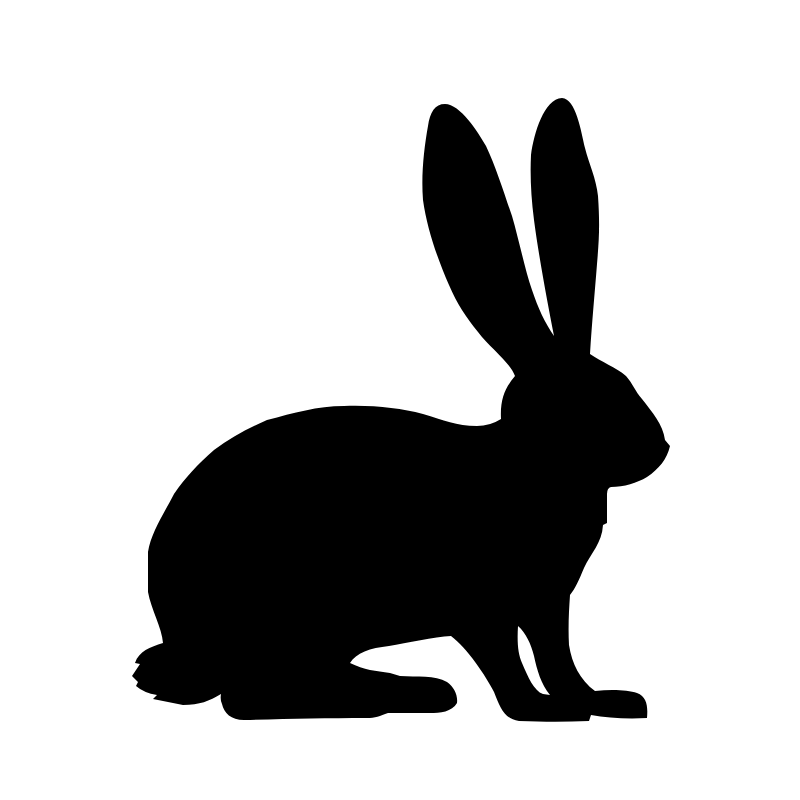
<!DOCTYPE html>
<html lang="en">
<head>
<meta charset="utf-8">
<title>Rabbit silhouette</title>
<style>
:root { --paper: #ffffff; --ink: #000000; }
html, body { margin: 0; background: var(--paper); }
body { width: 800px; height: 800px; overflow: hidden; }
.artwork { display: block; width: 800px; height: 800px; }
.rabbit { fill: var(--ink); fill-rule: evenodd; }
</style>
</head>
<body>
<svg class="artwork" viewBox="0 0 800 800" role="img" aria-label="Black silhouette of a sitting rabbit facing right">
<path class="rabbit" d="M515 376
C510 362 490 348 478 332 C466 317 457 304 449 285 C438 260 427 229 423 200 C421 175 424 148 428 126 C430 112 435 104 445 104 C460 104 478 132 486 146 C496 167 505 196 512 216 C519 240 525 270 532 290 C538 308 545 323 554 336
C548 305 539 258 534 220 C531 197 530 175 531 155 C534 133 544 99 562 98 C576 99 581 131 585 148 C589 164 596 178 598 196 C600 225 599 240 597 264 C595 290 592 322 590 354
C601 362 616 367 626 376 C633 384 635 391 642 399 C652 412 663 424 665 440 L670 446
C667 459 659 469 647 477 C637 483 624 487 611 487 Q607 488 607 494 L607 523 L603 525
C602 543 591 553 584 568 C579 580 575 589 570 595 C569 610 568 627 569 645 C572 664 580 680 595 691 C612 689 628 690 637 693 C647 697 648 706 647 718 C627 719 607 718 591 715 L589 721
C566 722 545 722 519 721 C504 719 500 707 494 692 C486 676 467 648 451 636
C434 637 407 643 389 646 C370 648 356 653 350 663 C364 670 376 671 390 673 L400 676 C417 677 435 675 447 682 C454 687 458 695 457 703 C452 712 440 713 430 713 L388 713 C380 716 375 718 367 718 C325 718 287 719 244 720 C231 720 224 713 222 704 Q220 700 221 694
C209 701 200 705 183 705 L153 699 L157 695 Q144 693 136 686 L138 682 L132 676 L140 664 L135 663 C139 651 150 647 163 643
C162 628 151 609 148 592 L148 552 C151 533 163 515 174 494 C185 478 198 464 214 450 C231 437 249 428 267 420 C294 413 317 406 344 406 C374 405 400 408 423 414 C444 420 456 426 477 426 Q490 426 501 419
C500 399 505 388 515 376 Z
M518 626 C517 643 518 654 522 663 C528 677 534 691 543 694 L550 695 C541 684 537 670 534 656 C531 644 526 633 518 626 Z"/>
</svg>
</body>
</html>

**How to complete this task**
For the string "width", show each line of the entries above where it occurs.

**Task answer**
body { width: 800px; height: 800px; overflow: hidden; }
.artwork { display: block; width: 800px; height: 800px; }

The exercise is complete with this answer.